#### Material provided

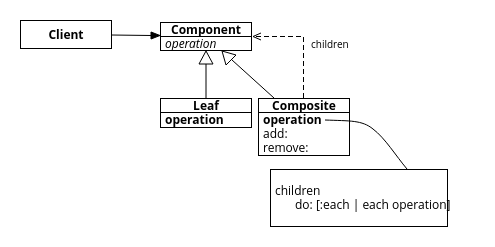
<!DOCTYPE html>
<html lang="en">
<head>
<meta charset="utf-8">
<title>Composite pattern class diagram</title>
<style>
:root { --ink: #000; --paper: #fff; }
* { box-sizing: border-box; }
html, body { margin: 0; overflow: hidden; background: var(--paper); }
.diagram {
  position: relative; width: 495px; height: 247px; overflow: hidden;
  background: var(--paper); color: var(--ink);
  font: 12px/14px "Open Sans", "Noto Sans", sans-serif;
}
.links { position: absolute; left: 0; top: 0; fill: none; stroke: var(--ink); stroke-width: 1; }
.links .solid { fill: var(--ink); }
.links .hollow { fill: var(--paper); }
.node { position: absolute; border: 1px solid var(--ink); white-space: nowrap; }
.node p { margin: 0; padding-left: 4px; }
.node .name { padding: 0; height: 14px; line-height: 13px; border-bottom: 1px solid var(--ink); text-align: center; font-weight: 700; }
.strong { font-weight: 700; }
.abstract { font-style: italic; }
.client { left: 20px; top: 20px; width: 92px; height: 29px; display: grid; place-items: center; font-weight: 700; }
.component { left: 160px; top: 22px; width: 92px; height: 29px; }
.leaf { left: 160px; top: 98px; width: 92px; height: 30px; }
.composite { left: 258px; top: 98px; width: 92px; height: 58px; }
.note { left: 270px; top: 169px; width: 178px; height: 58px; padding-top: 14px; }
.note .body { padding-left: 24px; }
.role { position: absolute; left: 311px; top: 37px; font-size: 10px; line-height: 14px; }
</style>
</head>
<body>
<main class="diagram">
  <section class="node client">Client</section>
  <section class="node component">
    <p class="name">Component</p>
    <p class="abstract">operation</p>
  </section>
  <section class="node leaf">
    <p class="name">Leaf</p>
    <p class="strong">operation</p>
  </section>
  <section class="node composite">
    <p class="name">Composite</p>
    <p class="strong">operation</p>
    <p>add:</p>
    <p>remove:</p>
  </section>
  <section class="node note">
    <p>children</p>
    <p class="body">do: [:each | each operation]</p>
  </section>
  <span class="role">children</span>
  <svg class="links" width="495" height="247" viewBox="0 0 495 247" aria-hidden="true">
    <g class="uses">
      <line x1="111" y1="35" x2="152" y2="35.5"/>
      <polygon class="solid" points="151,32 160,35.5 151,39"/>
    </g>
    <g class="inherits">
      <line x1="206" y1="64" x2="206" y2="98"/>
      <polygon class="hollow" points="206,51 199,64 213,64"/>
      <line x1="232" y1="60" x2="274" y2="98"/>
      <polygon class="hollow" points="222,51 226,65 236,55"/>
    </g>
    <g class="contains">
      <path stroke-dasharray="5 3" d="M303.500 98V36.500H253"/>
      <polyline points="261,33 253,36.5 261,40"/>
    </g>
    <path class="note-link" d="M325 120C350 121 362 120 373 129C385 138 396 156 407 169"/>
  </svg>
</main>
</body>
</html>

########

* **Work order**:
Search the records above for the string "html". Copy every line that contains it.

* **Task answer**:
<!DOCTYPE html>
<html lang="en">
html, body { margin: 0; overflow: hidden; background: var(--paper); }
</html>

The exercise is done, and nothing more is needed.